■ TO DO ■
Among the records below, find the lines that hold the word "extra" and report how many there are, with no other words.

** PROVIDED RECORDS follows **

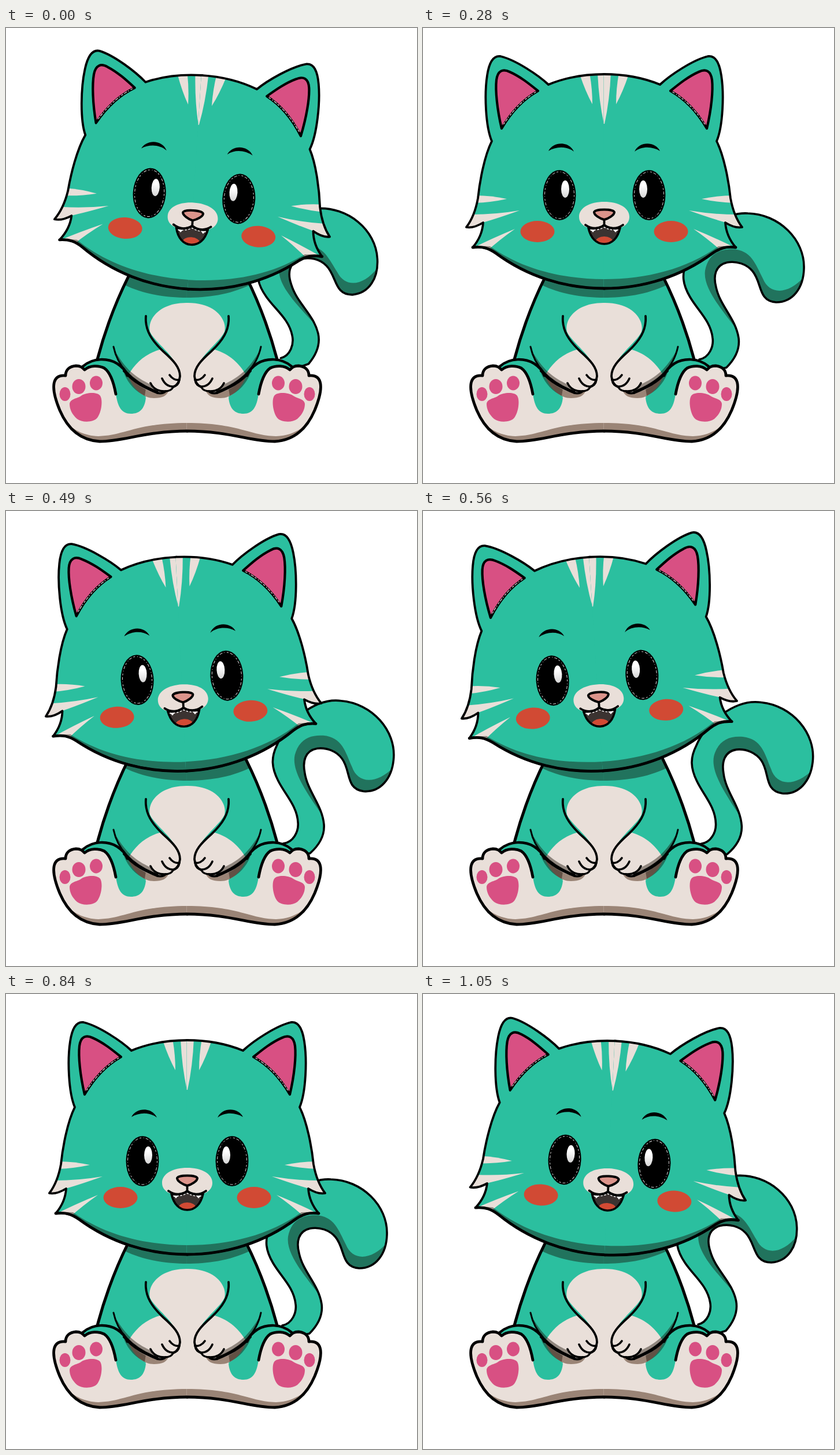
Write an HTML page that moves like this. It is 711 by 788 pixels and loops after 1.12 s.

```html
<!DOCTYPE html>
<html lang="en">
<head>
<meta charset="utf-8">
<title>Kitten</title>
<style>
  html, body { margin: 0; width: 100%; height: 100%; overflow: hidden; background: #fff; }
  svg { display: block; width: 100%; height: 100%; }
</style>
</head>
<body>
<svg id="stage" viewBox="0 0 711 788"></svg>
<script>
const GREEN = '#2bbf9f', CREAM = '#e9dfd9', PINK = '#d85083', RED = '#d14a34', TAN = '#9a8476';

const fill = (d, color, extra = '') => `<path d="${d}" fill="${color}" ${extra}/>`;
const line = (d, width = 4, color = '#000', extra = '') =>
  `<path d="${d}" fill="none" stroke="${color}" stroke-width="${width}" stroke-linecap="round" stroke-linejoin="round" ${extra}/>`;
const oval = (x, y, rx, ry, color, extra = '') =>
  `<ellipse cx="${x}" cy="${y}" rx="${rx}" ry="${ry}" fill="${color}" ${extra}/>`;
const shade = d => fill(d, '#150a00', 'opacity=".42"');
const clip = (id, d) => `<clipPath id="${id}"><path d="${d}"/></clipPath>`;
const clipped = (id, content) => `<g clip-path="url(#${id})">${content}</g>`;
// Draws a left half and its reflection about the body axis.
const mirror = half => `<g>${half}</g><g transform="matrix(-1 0 0 1 627 0)">${half}</g>`;

function tail() {
  const outline = 'M478 574 C495 571 503 552 501 537 C498 508 476 490 462 466 C449 444 447 427 456 405 ' +
    'C468 366 515 318 562 321 C615 322 661 366 659 417 C658 450 640 475 611 475 ' +
    'C579 473 587 441 570 421 C560 409 543 403 526 406 C505 411 502 430 507 449 ' +
    'C514 482 541 503 546 537 C549 560 535 578 525 588 L490 597';
  const shadow = 'M538 516 C512 482 484 448 488 420 C493 394 510 383 535 383 ' +
    'C568 384 575 409 588 434 C600 463 632 462 660 430 L650 485 L590 485 L550 425 L525 415 L515 440 Z';
  return clip('tailClip', outline) + fill(outline, GREEN) + clipped('tailClip', shade(shadow)) + line(outline, 3.6);
}

function body() {
  const torso = 'M314.5 425 L212 430 C187 480 171 525 158 574 L160 620 L314.5 650';
  const base = 'M314.5 698 C240 698 205 716 162 716 C125 714 105 690 93 662 C86 645 81 628 83 616 ' +
    'C85 604 93 601 103 602 C103 592 110 586 121 585 C129 585 132 588 136 592 ' +
    'C145 584 160 584 170 589 C180 596 186 612 190 634 L314.5 640';
  const footLine = base.replace(' L314.5 640', '');
  const belly = 'M314.5 476 C265 475 244 505 249 526 C258 546 300 572 300 603 L270 630 L240 640 L314.5 645';
  const thigh = 'M133 586 C151 570 177 572 197 586 L240 622 L242 640 C240 660 231 668 216 668 ' +
    'C200 668 193 656 190 633 C186 610 181 596 170 589 C160 584 145 584 136 591 Z';
  const paw = 'M211 602 C224 580 240 565 266 557 C286 573 301 588 301 603 C300 613 296 619 290 621 ' +
    'C286 628 277 630 269 630 C258 637 225 620 211 602 Z';
  const pad = 'M110 651 C111 642 123 642 130 637 C139 631 158 630 163 637 C168 645 165 666 158 675 ' +
    'C152 683 132 684 123 677 C114 669 110 660 110 651 Z';
  const toes = [[102, 634, 9.5, 12], [126, 621, 11.5, 13], [156, 615, 11, 12.5]];

  return mirror(
    fill(torso, GREEN) +
    shade('M314.5 430 L213 430 L205 445 C240 462 280 467 314.5 467 Z') +
    line('M212 430 C187 480 171 525 158 574', 5)
  ) + mirror(
    fill(base, CREAM) +
    fill('M314.5 684 C225 684 205 706 160 707 C135 706 119 697 106 685 C118 705 140 715 162 715 C205 715 240 698 314.5 698 Z', TAN) +
    fill(thigh, GREEN) +
    fill(belly, CREAM) +
    fill('M211 603 C222 628 238 641 256 641 C270 641 279 637 281 628 L260 620 Z', TAN) +
    shade('M204 598 C212 617 224 629 240 637 L242 624 Z') +
    fill(paw, CREAM) +
    shade('M187 556 C197 592 222 617 262 631 L250 617 C225 606 205 590 187 556 Z') +
    line('M133 586 C151 570 177 572 192 581 C203 588 208 596 210 602', 4.5) +
    line(footLine, 4.8) +
    line('M186 552 C193 586 216 612 262 630', 3) +
    line('M204 594 C222 615 240 623 262 632', 4) +
    line('M242 499 C240 524 253 542 272 560 C290 576 301 588 301 603 C300 614 296 619 289 622', 3.8) +
    line('M250 615 C254 624 263 629 274 629 C282 629 288 626 289 621 C280 621 274 616 270 607 M289 621 C296 620 299 616 300 609 C294 611 287 607 283 601', 3.6) +
    line('M262 632 C268 633 273 632 276 629', 4) +
    toes.map(t => oval(...t, PINK)).join('') + fill(pad, PINK)
  );
}

function head() {
  const outline = 'M314.5 80 C278 80 246 86 217 98 C200 82 160 55 134 49 C120 47 114 62 111 82 ' +
    'C106 114 108 170 119 196 C106 222 98 266 95 295 C91 317 84 333 75 345 ' +
    'C86 347 96 342 104 337 C103 354 97 367 86 380 C103 378 113 381 126 390 C180 430 245 451 314.5 451';
  const innerEar = 'M136 174 C128 140 125 108 127 90 C129 74 138 70 150 76 C168 84 183 96 199 109 C172 124 153 145 136 174 Z';
  const mouth = 'M286 346 C295 349 304 347 313.5 342 C323 347 332 349 341 346 C337 364 327 374 313.5 374 C300 374 290 364 286 346 Z';
  const dots = 'stroke-dasharray="3 4 1 3 5 3" opacity=".85"';

  const side =
    fill(outline, GREEN) +
    clipped('headClip',
      fill('M271 80 L288 77 Q293 105 293 132 Q281 110 271 80 Z', CREAM) +
      fill('M302 77 H314.5 V166 H313 Q304 125 302 77 Z', CREAM) +
      fill('M90 290 Q118 290 145 296 Q118 302 90 303 Z', CREAM) +
      fill('M84 323 Q125 323 167 316 Q128 330 103 337 L75 348 Z', CREAM) +
      fill('M84 382 Q120 364 159 348 Q132 367 111 386 Z', CREAM) +
      shade('M84 377 L116 378 C170 417 240 435 314.5 435 V452 L200 450 L84 385 Z')) +
    line(outline, 3.8) +
    line('M86 380 C103 378 113 381 126 390 C180 430 245 451 314.5 451', 4.8) +
    fill(innerEar, PINK) + line(innerEar, 4.2) +
    line('M195 111 C170 126 153 146 138 169', 1.2, '#fff', dots) +
    fill('M217 213 C225 197 252 195 261 214 C248 204 230 205 217 213 Z', '#000') +
    oval(236, 289.5, 28.5, 43.5, '#000') +
    oval(236, 289.5, 25.5, 40.5, 'none', `stroke="#fff" stroke-width="1" ${dots}`) +
    oval(246, 279, 7, 15, 'url(#glint)') +
    oval(198, 352.5, 29.5, 18.5, RED);

  const muzzle =
    fill('M313.5 301 C338 301 357 311 357 327 C357 341 343 348 330 347 L313.5 341 L297 347 C284 348 270 341 270 327 C270 311 289 301 313.5 301 Z', CREAM) +
    fill(mouth, '#3b3331') +
    clipped('mouthClip', oval(313.5, 370, 15, 9, RED) +
      fill('M287 346 L299 348 L294 354 Z M340 346 L328 348 L333 354 Z', '#fff')) +
    line('M290 350 C300 350 306 349 313.5 345 C321 349 327 350 337 350', 1.6, '#fff', 'stroke-dasharray="2 4"') +
    line(mouth, 3.6) +
    line('M281 341 C292 349 305 348 313.5 341 C322 348 335 349 346 341 M313.5 333 V341', 3.8) +
    fill('M313.5 332 C306 330 296 324 296 319 C298 313 329 313 331 319 C331 324 321 330 313.5 332 Z', '#dc948b',
      'stroke="#000" stroke-width="4"');

  return clip('headClip', outline) + clip('mouthClip', mouth) + mirror(side) + muzzle;
}

const stage = document.getElementById('stage');
stage.innerHTML =
  `<defs><linearGradient id="glint" x1="0" y1="0" x2="0" y2="1">
    <stop offset=".3" stop-color="#fff"/><stop offset="1" stop-color="#d5d5d5"/>
  </linearGradient></defs>
  <g id="tail">${tail()}</g>${body()}<g id="head">${head()}</g>`;

const headGroup = document.getElementById('head');
const tailGroup = document.getElementById('tail');
const STEP = 70, STEPS = 16;

function pose(ms) {
  const step = Math.floor(ms / STEP) % STEPS;
  const sway = Math.abs(step - STEPS / 2) / 4 - 1;
  headGroup.setAttribute('transform', `rotate(${3.65 * sway} 296 478)`);
  tailGroup.setAttribute('transform', `rotate(${-4.85 * sway} 450 604)`);
}

let start;
function tick(now) {
  start ??= now;
  pose(now - start);
  requestAnimationFrame(tick);
}
pose(0);
requestAnimationFrame(tick);
</script>
</body>
</html>
```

** End of PROVIDED RECORDS **

■ YOUR RESPONSE ■
5